[Data]:
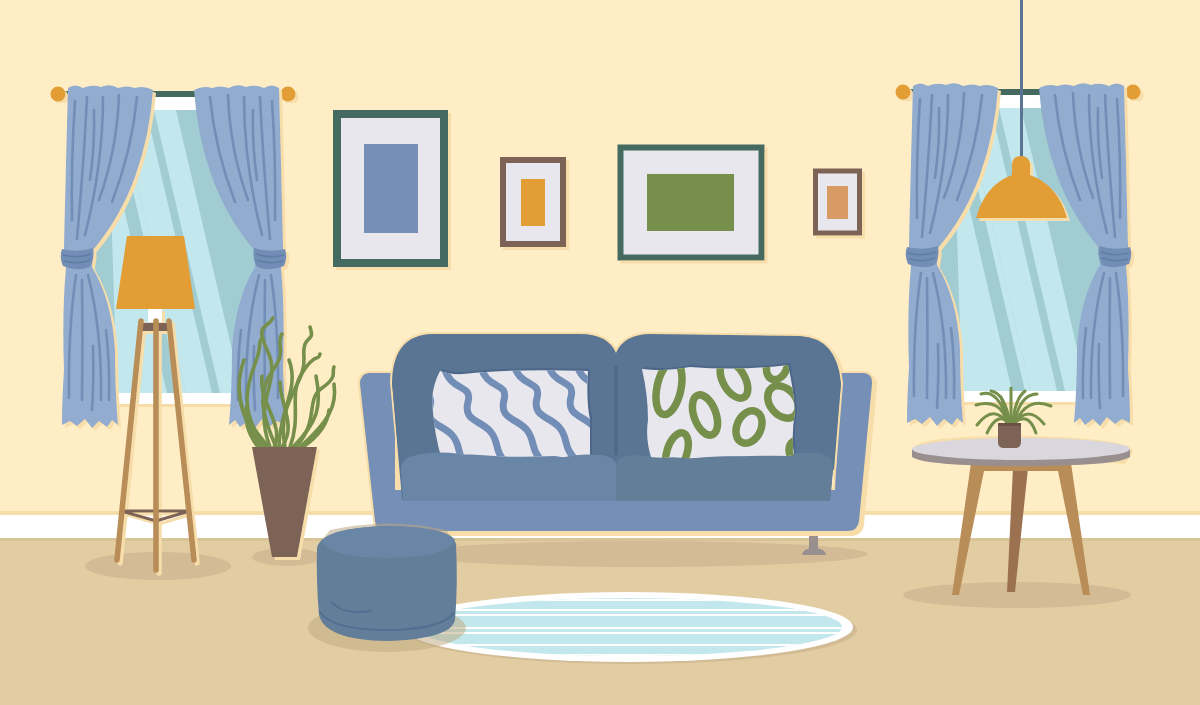
<!DOCTYPE html>
<html lang="en">
<head>
<meta charset="utf-8">
<title>Living room</title>
<style>
:root{--wall:#ffedc6;--floor:#e2cda3;--floor-shade:#d2bb95;--wall-shade:#f6dda9;--white:#fff;--glass:#a1ccd2;--glint:#c2e8ed;--curtain:#91acce;--fold:#728eb6;--orange:#e29e34;--green:#446a60;--leaf:#768f4b;--brown:#7d6256;--wood:#b98d58;--wood-dark:#9c7150;--mat:#e8e7ee;--sofa-back:#5a7494;--sofa-arm:#768fb6;--seat:#6a86a7;--seat-shade:#627e99;--grey:#988f8e}
html,body{margin:0;height:100%;overflow:hidden;background:var(--wall)}
svg{display:block;width:1200px;height:705px}
.fold{fill:none;stroke:var(--fold);stroke-width:2.6;stroke-linecap:round}
.leaf{fill:none;stroke:var(--leaf);stroke-width:3.6;stroke-linecap:round}
.wave{fill:none;stroke:var(--fold);stroke-width:7}
.ring{fill:none;stroke:var(--leaf);stroke-width:7.5}
.crease{fill:none;stroke:#526e90;stroke-width:2;stroke-linecap:round}
.shadow{fill:var(--floor-shade)}
</style>
</head>
<body>
<svg viewBox="0 0 1200 705" role="img" aria-label="Living room with a blue sofa, two curtained windows, lamps, plants and framed pictures">
<defs>
  <filter id="soft-edge" x="-10%" y="-10%" width="120%" height="120%"><feDropShadow dx="3" dy="3" stdDeviation="0.5" flood-color="#f6dda9"/></filter>
  <clipPath id="glass-area"><rect x="80" y="110" width="184" height="283"/></clipPath>
  <clipPath id="wave-cushion-area"><path id="wave-cushion" d="M440 371Q453 376 473 373Q515 369 588 371Q586 400 590 420L590 457Q575 460 555 456Q510 458 480 455Q455 453 442 460Q434 435 432 400Q433 384 440 371Z"/></clipPath>
  <clipPath id="ring-cushion-area"><path id="ring-cushion" d="M642 369Q665 372 690 367Q740 371 788 365Q793 385 795 412Q791 435 794 455Q775 459 752 457Q715 455 690 459Q670 455 652 460Q645 440 648 420Q648 395 642 369Z"/></clipPath>
  <clipPath id="rug-area"><ellipse cx="628" cy="627" rx="214" ry="29"/></clipPath>

  <g id="curtain">
    <path fill="var(--curtain)" d="M68 88Q75 83 83 88Q92 84 101 87Q110 83 118 88Q127 85 135 88Q144 85 153 90Q150 135 135 177Q120 218 93 250L92 267Q112 300 115 350Q115 390 118 425L112 420L107 427L99 421L92 428L85 419L77 426L70 421L62 425Q62 400 64 370Q62 310 66 268L64 248Q66 160 68 88Z"/>
    <g class="fold">
      <path d="M75 101Q71 160 72 220"/><path d="M87 97Q84 160 77 239"/><path d="M103 97Q103 165 85 235"/><path d="M119 95Q117 150 99 200"/><path d="M137 97Q132 150 112 202"/><path d="M94 110Q95 145 90 180"/>
      <path d="M76 275Q68 330 69 398"/><path d="M82 280Q83 340 82 400"/><path d="M88 275Q102 330 101 400"/><path d="M93 346Q94 380 92 410"/><path d="M106 330Q110 365 109 400"/>
    </g>
    <path fill="var(--fold)" d="M62 249Q78 253 93 248Q95 258 90 267Q76 272 63 266Q59 257 62 249Z"/>
    <path fill="none" stroke="#617da5" stroke-width="1.6" d="M63 255Q77 259 91 254M64 261Q78 265 90 260"/>
  </g>

  <g id="window">
    <rect x="78" y="97" width="199" height="307" fill="var(--white)" filter="url(#soft-edge)"/>
    <rect x="80" y="110" width="184" height="283" fill="var(--glass)"/>
    <g clip-path="url(#glass-area)" fill="var(--glint)">
      <polygon points="120,110 146,110 212,393 186,393"/>
      <polygon points="154,110 176,110 242,393 220,393"/>
      <polygon points="88,110 120,110 186,393 112,393"/>
    </g>
    <g clip-path="url(#glass-area)" fill="var(--glass)">
      <polygon points="115,170 128,170 180,393 167,393"/>
      <polygon points="80,110 108,110 117,393 80,393"/>
    </g>
    <rect x="62" y="91" width="222" height="6" fill="var(--green)"/>
    <g fill="var(--orange)" filter="url(#soft-edge)"><circle cx="58" cy="94" r="7.5"/><circle cx="288" cy="94" r="7.5"/></g>
    <use href="#curtain" filter="url(#soft-edge)"/>
    <g filter="url(#soft-edge)"><use href="#curtain" transform="matrix(-1 0 0 1 347 0)"/></g>
  </g>
</defs>

<g id="room">
  <rect width="1200" height="705" fill="var(--wall)"/>
  <rect y="511" width="1200" height="4" fill="var(--wall-shade)"/>
  <rect y="515" width="1200" height="24" fill="var(--white)"/>
  <rect y="538" width="1200" height="167" fill="var(--floor)"/>
  <rect y="538" width="1200" height="3" fill="#d9c399"/>
</g>

<use href="#window"/>
<use href="#window" x="845" y="-2"/>

<g id="framed-pictures" filter="url(#soft-edge)">
  <g fill="var(--mat)" stroke="var(--green)" stroke-width="8">
    <rect x="337" y="114" width="107" height="149"/>
    <rect x="620.5" y="147.500" width="141" height="110" stroke-width="6"/>
  </g>
  <g fill="var(--mat)" stroke="var(--brown)" stroke-width="6">
    <rect x="503" y="160" width="60" height="84"/>
    <rect x="815.500" y="171" width="44" height="62" stroke-width="5"/>
  </g>
  <rect x="364" y="144" width="54" height="89" fill="var(--sofa-arm)"/>
  <rect x="521" y="179" width="24" height="47" fill="var(--orange)"/>
  <rect x="647" y="174" width="87" height="57" fill="var(--leaf)"/>
  <rect x="827" y="186" width="21" height="33" fill="#d99b66"/>
</g>

<g id="floor-shadows" class="shadow">
  <ellipse cx="158" cy="566" rx="73" ry="14"/>
  <ellipse cx="287" cy="557" rx="35" ry="9"/>
  <ellipse cx="640" cy="554" rx="228" ry="13"/>
  <ellipse cx="1017" cy="595" rx="114" ry="13"/>
</g>

<g id="floor-lamp">
  <g filter="url(#soft-edge)">
    <rect x="148" y="308" width="14" height="14" fill="var(--white)"/>
    <rect x="141" y="323" width="30" height="8" fill="var(--brown)"/>
    <path fill="none" stroke="var(--brown)" stroke-width="3" d="M121 511H190L156 521Z"/>
    <g stroke="var(--wood)" stroke-width="5.600" stroke-linecap="round">
      <line x1="141" y1="321" x2="117" y2="560"/><line x1="156" y1="321" x2="156" y2="570"/><line x1="169" y1="321" x2="194" y2="560"/>
    </g>
  </g>
  <polygon points="127,236 184,236 195,309 116,309" fill="var(--orange)"/>
</g>

<g id="tall-plant">
  <g class="leaf">
    <path d="M262 447C242 420 233 390 244 360"/>
    <path d="M266 447C238 412 247 385 255 364S257 344 262 338"/>
    <path d="M270 447C252 400 282 382 268 352S267 330 273 318"/>
    <path d="M276 447C260 410 258 390 273 370S275 345 282 334"/>
    <path d="M279 447C279 410 300 389 289 360"/>
    <path d="M285 447C276 400 306 385 304 358S316 345 310 327"/>
    <path d="M290 447C302 415 288 395 302 373S318 362 320 354"/>
    <path d="M296 447C320 420 305 400 322 388S331 372 334 367"/>
    <path d="M300 447C330 420 337 405 334 384"/>
    <path d="M268 447C251 424 240 415 239 389"/>
    <path d="M293 447C318 422 322 406 316 376"/>
    <path d="M274 447C285 425 259 404 262 376"/>
    <path d="M303 447C320 435 328 422 329 410"/>
    <path d="M282 447C297 425 280 405 280 382"/>
    <path d="M258 447C246 431 245 420 247 405"/>
  </g>
  <polygon points="252,447 317,447 297,557 272,557" fill="var(--brown)" filter="url(#soft-edge)"/>
</g>

<g id="sofa">
  <g fill="var(--grey)"><rect x="809" y="530" width="9" height="20"/><path d="M802 555Q803 548 814 548Q825 548 826 555Z"/></g>
  <g filter="url(#soft-edge)">
    <path fill="var(--sofa-arm)" stroke="var(--wall-shade)" stroke-width="4" paint-order="stroke" d="M369 373H395V490H835L841 373H864Q873 374 872 384L859 521Q858 531 847 531H386Q376 531 375 521L360 384Q360 374 369 373Z"/>
    <path fill="var(--sofa-back)" stroke="var(--wall-shade)" stroke-width="4" paint-order="stroke" d="M400 470L392 382Q393 335 432 334H580Q608 334 616 353Q624 334 651 334L800 336Q837 338 841 383L834 470Z"/>
  </g>
  <path fill="var(--sofa-back)" d="M392 382L402 500H830L841 383L800 360H430Z"/>
  <path fill="none" stroke="#4c6788" stroke-width="3" d="M616 366V455"/>
  <path fill="var(--seat)" d="M403 501L401 468Q403 456 420 455L600 455Q616 457 616 465V501Z"/>
  <path fill="var(--seat-shade)" d="M616 501V465Q618 456 632 456L815 453Q835 454 833 470L830 501Z"/>

  <g id="wave-pillow">
    <use href="#wave-cushion" fill="#4c6788" x="2" y="-2"/>
    <use href="#wave-cushion" fill="var(--mat)"/>
    <g clip-path="url(#wave-cushion-area)">
      <g class="wave">
        <path id="wave-line" d="M444 366C450 393 473 383 468 402S480 420 490 431S493 450 507 464"/>
        <use href="#wave-line" x="36" y="-2"/><use href="#wave-line" x="69" y="-4"/><use href="#wave-line" x="103" y="-5"/>
        <use href="#wave-line" x="-38" y="4"/><use href="#wave-line" x="-62" y="12"/><use href="#wave-line" x="132" y="-4"/>
      </g>
    </g>
  </g>

  <g id="ring-pillow">
    <use href="#ring-cushion" fill="#4c6788" x="2" y="-2"/>
    <use href="#ring-cushion" fill="var(--mat)"/>
    <g clip-path="url(#ring-cushion-area)" class="ring">
      <ellipse cx="669" cy="388" rx="12" ry="27" transform="rotate(12 669 388)"/>
      <ellipse cx="705" cy="415" rx="11" ry="21" transform="rotate(-20 705 415)"/>
      <ellipse cx="734" cy="380" rx="11" ry="20" transform="rotate(-30 734 380)"/>
      <ellipse cx="749" cy="427" rx="12" ry="17" transform="rotate(25 749 427)"/>
      <ellipse cx="777" cy="366" rx="10" ry="14" transform="rotate(20 777 366)"/>
      <ellipse cx="783" cy="402" rx="13" ry="18" transform="rotate(-40 783 402)"/>
      <ellipse cx="677" cy="452" rx="10" ry="20" transform="rotate(18 677 452)"/>
      <ellipse cx="797" cy="450" rx="8" ry="10"/>
    </g>
  </g>
  <path fill="var(--seat)" d="M402 476Q402 456 422 454Q450 450 470 457Q520 461 560 458Q595 450 612 460L616 480Z"/>
  <path fill="var(--seat-shade)" d="M616 480Q616 457 632 455Q660 459 700 458Q760 455 790 456Q820 448 832 460L832 480Z"/>
</g>

<g id="rug">
  <ellipse cx="631" cy="630" rx="226" ry="34" class="shadow"/>
  <ellipse cx="628" cy="627" rx="225" ry="35" fill="var(--white)"/>
  <g clip-path="url(#rug-area)">
    <rect x="400" y="595" width="460" height="65" fill="var(--glint)"/>
    <path stroke="var(--white)" stroke-width="2" d="M400 600H860M400 610H860M400 615H860M400 628H860M400 633H860M400 645H860M400 655H860"/>
  </g>
</g>

<g id="pouf">
  <ellipse cx="387" cy="628" rx="79" ry="24" fill="#bfa77f" opacity=".5"/>
  <path d="M330 530Q390 517 446 530L458 545H318Z" fill="#bba681" opacity=".55"/>
  <path fill="var(--seat-shade)" d="M317 548Q321 528 387 526Q453 527 456 545Q458 585 455 620Q451 639 387 641Q325 640 319 615Q316 580 317 548Z"/>
  <path fill="var(--seat)" d="M322 542Q328 528 387 526Q447 527 455 540Q449 557 387 558Q330 557 322 542Z"/>
  <path class="crease" d="M320 612Q332 630 387 630Q440 630 454 613M332 602Q342 615 371 611"/>
</g>

<g id="pendant-lamp">
  <rect x="1020" width="3" height="160" fill="#5a7494"/>
  <path fill="var(--orange)" filter="url(#soft-edge)" d="M976 218Q985 185 1012 175V164Q1013 156 1021 156Q1029 156 1030 164V175Q1058 185 1067 218Z"/>
</g>

<g id="side-table">
  <polygon points="1013,468 1028,468 1015,592 1007,592" fill="var(--wood-dark)"/>
  <path fill="var(--wood)" d="M971 463H1071L1090 595H1083L1058 471H984L959 595H952Z"/>
  <path fill="var(--wall-shade)" d="M915 448Q915 436 1022 436Q1133 438 1133 452L1125 464Z"/>
  <path fill="var(--grey)" d="M912 449V457Q925 466 1021 466Q1117 466 1130 457V449Z"/>
  <ellipse cx="1021" cy="449" rx="109" ry="11" fill="#d9d6de"/>
  <g class="leaf" style="stroke-width:3">
    <path d="M1007 424Q1002 398 976 405"/><path d="M1009 424Q998 388 981 394"/><path d="M1010 424Q1005 393 991 391"/><path d="M1011 424Q1011 400 1011 388"/><path d="M1013 424Q1014 400 1025 391"/><path d="M1014 424Q1020 394 1037 394"/><path d="M1015 424Q1026 396 1051 406"/><path d="M1014 424Q1028 404 1044 424"/><path d="M1008 424Q994 403 977 425"/><path d="M1010 424Q998 410 987 433"/><path d="M1013 424Q1028 410 1036 433"/><path d="M1011 424Q1004 405 1001 397"/>
  </g>
  <path fill="var(--brown)" d="M998 423H1021V442Q1021 448 1015 448H1004Q998 448 998 442Z"/>
  <rect x="998" y="423" width="23" height="3" fill="#6b5047"/>
</g>
</svg>
</body>
</html>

[What you have to do]:
Check each line of the data for "sofa". Copy the lines where it turns up.

[Written response]:
:root{--wall:#ffedc6;--floor:#e2cda3;--floor-shade:#d2bb95;--wall-shade:#f6dda9;--white:#fff;--glass:#a1ccd2;--glint:#c2e8ed;--curtain:#91acce;--fold:#728eb6;--orange:#e29e34;--green:#446a60;--leaf:#768f4b;--brown:#7d6256;--wood:#b98d58;--wood-dark:#9c7150;--mat:#e8e7ee;--sofa-back:#5a7494;--sofa-arm:#768fb6;--seat:#6a86a7;--seat-shade:#627e99;--grey:#988f8e}
<svg viewBox="0 0 1200 705" role="img" aria-label="Living room with a blue sofa, two curtained windows, lamps, plants and framed pictures">
  <rect x="364" y="144" width="54" height="89" fill="var(--sofa-arm)"/>
<g id="sofa">
    <path fill="var(--sofa-arm)" stroke="var(--wall-shade)" stroke-width="4" paint-order="stroke" d="M369 373H395V490H835L841 373H864Q873 374 872 384L859 521Q858 531 847 531H386Q376 531 375 521L360 384Q360 374 369 373Z"/>
    <path fill="var(--sofa-back)" stroke="var(--wall-shade)" stroke-width="4" paint-order="stroke" d="M400 470L392 382Q393 335 432 334H580Q608 334 616 353Q624 334 651 334L800 336Q837 338 841 383L834 470Z"/>
  <path fill="var(--sofa-back)" d="M392 382L402 500H830L841 383L800 360H430Z"/>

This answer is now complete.